I welcome this debate. And I think it's healthy for our democracy.

It's unanimous! Everyone thinks that Snowden's disclosures have generated a useful and much needed debate. So when do we actually get to have this debate?

I read this piece yesterday by Eliot Cohen and felt tempted to nominate him for Asshole of the Year. He's upset that Americans claim to be "war-weary":

The families of the fallen are entitled to war-weariness. So are those wounded in body or spirit, and their loved ones. The mother who has sent her son to war has a right to war-weariness, as does the father who prepares to send his daughter to battle again and again. But for the great mass of the American public, for their leaders and the elites who shape public opinion, “war-weariness” is unearned cant, unworthy of a serious nation and dangerous in a violent world.

The average American has not served in the armed forces, as a diplomat or intelligence agent in a war zone. Neither have his or her children. No one has raised our taxes to pay for war. Americans can change the channel if they find the images too disturbing....

Tired of war? Just change the channel, crybaby, and let the rest of us get on with the business of running the world.

With the benefit of a night's sleep, I still think Cohen should get a nomination. This was really one of the most offensive columns I've read in a long time. Cohen is simply apoplectic at the thought of anyone in America thinking they have a right to be tired of war merely because we've been at war for 12 continuous years for virtually zero observable gain. "President Obama knew he was going to be a war president," Cohen lectures us. "If that duty was too trying for him, he should not have run for reelection, because, as he has discovered, he might have to fight new wars and not merely end old ones."

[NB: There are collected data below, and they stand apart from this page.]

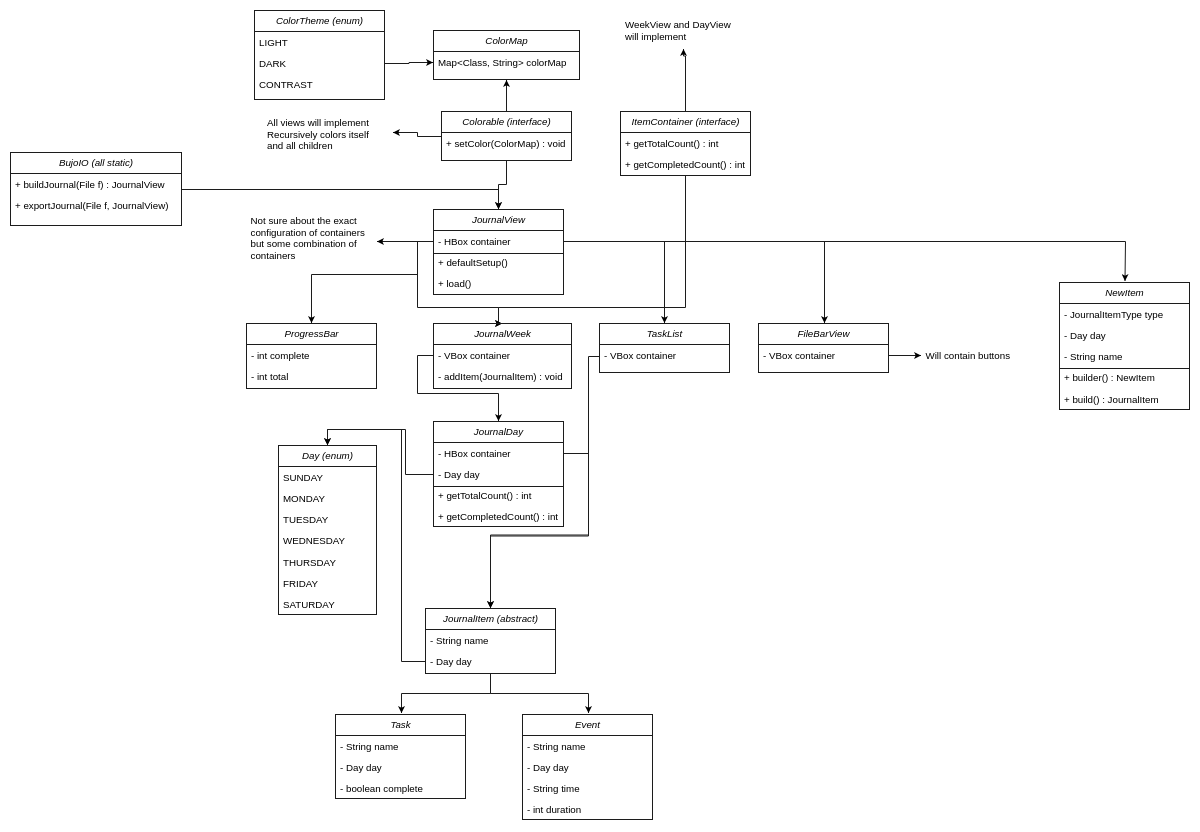
<!DOCTYPE html>
<html lang="en">
<head>
<meta charset="utf-8">
<title>Journal class diagram</title>
<style>
:root { --paper: #fff; --ink: #000; --line: #1c1c1c; --row: 21.125px; }
* { box-sizing: border-box; margin: 0; padding: 0; }
html, body { width: 1200px; height: 832px; overflow: hidden; background: var(--paper); }
.diagram { position: relative; width: 1200px; height: 832px; overflow: hidden; color: var(--ink); font: 9.75px/1.2 "Liberation Sans", Arial, sans-serif; }
.connectors { position: absolute; inset: 0; fill: none; stroke: var(--line); stroke-width: 1; }
.connectors marker path { fill: var(--ink); stroke: none; }
.class { position: absolute; left: var(--x); top: var(--y); width: var(--w); height: var(--h); background: var(--paper); border: 1px solid var(--line); white-space: nowrap; }
.class h2 { height: 21px; border-bottom: 1px solid var(--line); font-size: inherit; font-weight: 400; font-style: italic; line-height: 20px; text-align: center; }
.class ul { list-style: none; }
.class li { position: relative; height: var(--row); padding-left: 4px; line-height: var(--row); }
.class .methods { position: relative; }
.class .fields + .methods::before { content: ""; position: absolute; left: 0; right: 0; top: 1px; height: 1px; background: var(--line); }
.note { position: absolute; left: var(--x); top: var(--y); white-space: nowrap; }
</style>
</head>
<body>
<main class="diagram">
  <svg class="connectors" width="1200" height="832" viewBox="0 0 1200 832" aria-hidden="true">
    <defs>
      <marker id="arrow" markerUnits="userSpaceOnUse" markerWidth="7" markerHeight="7" refX="7" refY="3.5" orient="auto"><path d="M0 0L7 3.5L0 7L1.7 3.5z"/></marker>
    </defs>
    <g marker-end="url(#arrow)">
      <path d="M384 63.5H409V62.5H433"/>
      <path d="M506.5 111V80"/>
      <path d="M441 136.5H417.5V132.5H393"/>
      <path d="M685.5 111V56H683.5V49"/>
      <path d="M506.5 160V184.5H498.5V209"/>
      <path d="M181 189.5H498.5V209"/>
      <path d="M433 241.5H377"/>
      <path d="M433 241.5H417.5V274.5H311.5V323"/>
      <path d="M433 241.5H417.5V307.5H498.5V323.5H502"/>
      <path d="M685.5 175V307.5H498.5V323.5H502"/>
      <path d="M563 241.5H664.5V323"/>
      <path d="M563 241.5H824.5V323"/>
      <path d="M563 241.5H1125.5L1125 281"/>
      <path d="M889 355.5H921"/>
      <path d="M433 355.5H417.5V393.5H498.5V421"/>
      <path d="M433 474.5H405.5V429.5H327.5V445"/>
      <path d="M425 661.5H401.5V429.5H327.5V445"/>
      <path d="M599 356.5H588.5V535H490.5V608"/>
      <path d="M563 453.5H588.5V536H490.5V608"/>
      <path d="M490.5 673V693.5H401.5V713"/>
      <path d="M490.5 673V693.5H588.5V713"/>
    </g>
  </svg>

  <section class="class" style="--x:254px;--y:10px;--w:131px;--h:90px">
    <h2>ColorTheme (enum)</h2>
    <ul class="values"><li>LIGHT</li><li>DARK</li><li>CONTRAST</li></ul>
  </section>
  <section class="class" style="--x:433px;--y:30px;--w:147px;--h:50px">
    <h2>ColorMap</h2>
    <ul class="fields"><li>Map&lt;Class, String&gt; colorMap</li></ul>
  </section>
  <section class="class" style="--x:441px;--y:111px;--w:131px;--h:50px">
    <h2>Colorable (interface)</h2>
    <ul class="methods"><li>+ setColor(ColorMap) : void</li></ul>
  </section>
  <section class="class" style="--x:620px;--y:111px;--w:131px;--h:65px">
    <h2>ItemContainer (interface)</h2>
    <ul class="methods"><li>+ getTotalCount() : int</li><li>+ getCompletedCount() : int</li></ul>
  </section>
  <section class="class" style="--x:10px;--y:152px;--w:172px;--h:74px">
    <h2>BujoIO (all static)</h2>
    <ul class="methods"><li>+ buildJournal(File f) : JournalView</li><li>+ exportJournal(File f, JournalView)</li></ul>
  </section>
  <section class="class" style="--x:433px;--y:209px;--w:131px;--h:86px">
    <h2>JournalView</h2>
    <ul class="fields"><li>- HBox container</li></ul>
    <ul class="methods"><li>+ defaultSetup()</li><li>+ load()</li></ul>
  </section>
  <section class="class" style="--x:246px;--y:323px;--w:131px;--h:66px">
    <h2>ProgressBar</h2>
    <ul class="fields"><li>- int complete</li><li>- int total</li></ul>
  </section>
  <section class="class" style="--x:433px;--y:323px;--w:139px;--h:66px;background:none">
    <h2>JournalWeek</h2>
    <ul class="fields"><li>- VBox container</li><li>- addItem(JournalItem) : void</li></ul>
  </section>
  <section class="class" style="--x:599px;--y:323px;--w:131px;--h:50px">
    <h2>TaskList</h2>
    <ul class="fields"><li>- VBox container</li></ul>
  </section>
  <section class="class" style="--x:758px;--y:323px;--w:131px;--h:50px">
    <h2>FileBarView</h2>
    <ul class="fields"><li>- VBox container</li></ul>
  </section>
  <section class="class" style="--x:1059px;--y:282px;--w:131px;--h:128px">
    <h2>NewItem</h2>
    <ul class="fields"><li>- JournalItemType type</li><li>- Day day</li><li>- String name</li></ul>
    <ul class="methods"><li>+ builder() : NewItem</li><li>+ build() : JournalItem</li></ul>
  </section>
  <section class="class" style="--x:433px;--y:421px;--w:131px;--h:106px">
    <h2>JournalDay</h2>
    <ul class="fields"><li>- HBox container</li><li>- Day day</li></ul>
    <ul class="methods"><li>+ getTotalCount() : int</li><li>+ getCompletedCount() : int</li></ul>
  </section>
  <section class="class" style="--x:278px;--y:445px;--w:99px;--h:170px">
    <h2>Day (enum)</h2>
    <ul class="values"><li>SUNDAY</li><li>MONDAY</li><li>TUESDAY</li><li>WEDNESDAY</li><li>THURSDAY</li><li>FRIDAY</li><li>SATURDAY</li></ul>
  </section>
  <section class="class" style="--x:425px;--y:608px;--w:131px;--h:66px">
    <h2>JournalItem (abstract)</h2>
    <ul class="fields"><li>- String name</li><li>- Day day</li></ul>
  </section>
  <section class="class" style="--x:335px;--y:714px;--w:131px;--h:85px">
    <h2>Task</h2>
    <ul class="fields"><li>- String name</li><li>- Day day</li><li>- boolean complete</li></ul>
  </section>
  <section class="class" style="--x:522px;--y:714px;--w:131px;--h:106px">
    <h2>Event</h2>
    <ul class="fields"><li>- String name</li><li>- Day day</li><li>- String time</li><li>- int duration</li></ul>
  </section>

  <p class="note" style="--x:625px;--y:19px">WeekView and DayView<br>will implement</p>
  <p class="note" style="--x:267px;--y:117px">All views will implement<br>Recursively colors itself<br>and all children</p>
  <p class="note" style="--x:250.5px;--y:215px">Not sure about the exact<br>configuration of containers<br>but some combination of<br>containers</p>
  <p class="note" style="--x:925.5px;--y:350px">Will contain buttons</p>
</main>
</body>
</html>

This attitude is nothing new, obviously. There's a strong belief among the Beltway pundit class—even among a lot of liberals—that a true commander-in-chief is someone who is always and everywhere ready to go to war without doubt and without misgivings. Even if the war is wrong, you need to keep up a steely facade.

I sometimes wonder how it is that so few people seem to recognize just how insane this is. Even speaking as someone who thinks Obama handled Syria pretty poorly, I don't have the slightest problem with the fact that he was obviously conflicted about it. He should be conflicted about it. This isn't self-defense. We're not defending democracy. We're not responding to any danger to Americans. It's a close call. And it would be something like our eighth—or tenth, or twelfth, depending on how you count—overseas military action in the past two decades. What kind of person doesn't look at a record like this and at least consider the possibility that a full-bore bloody shirt campaign by the president might not be in order yet again?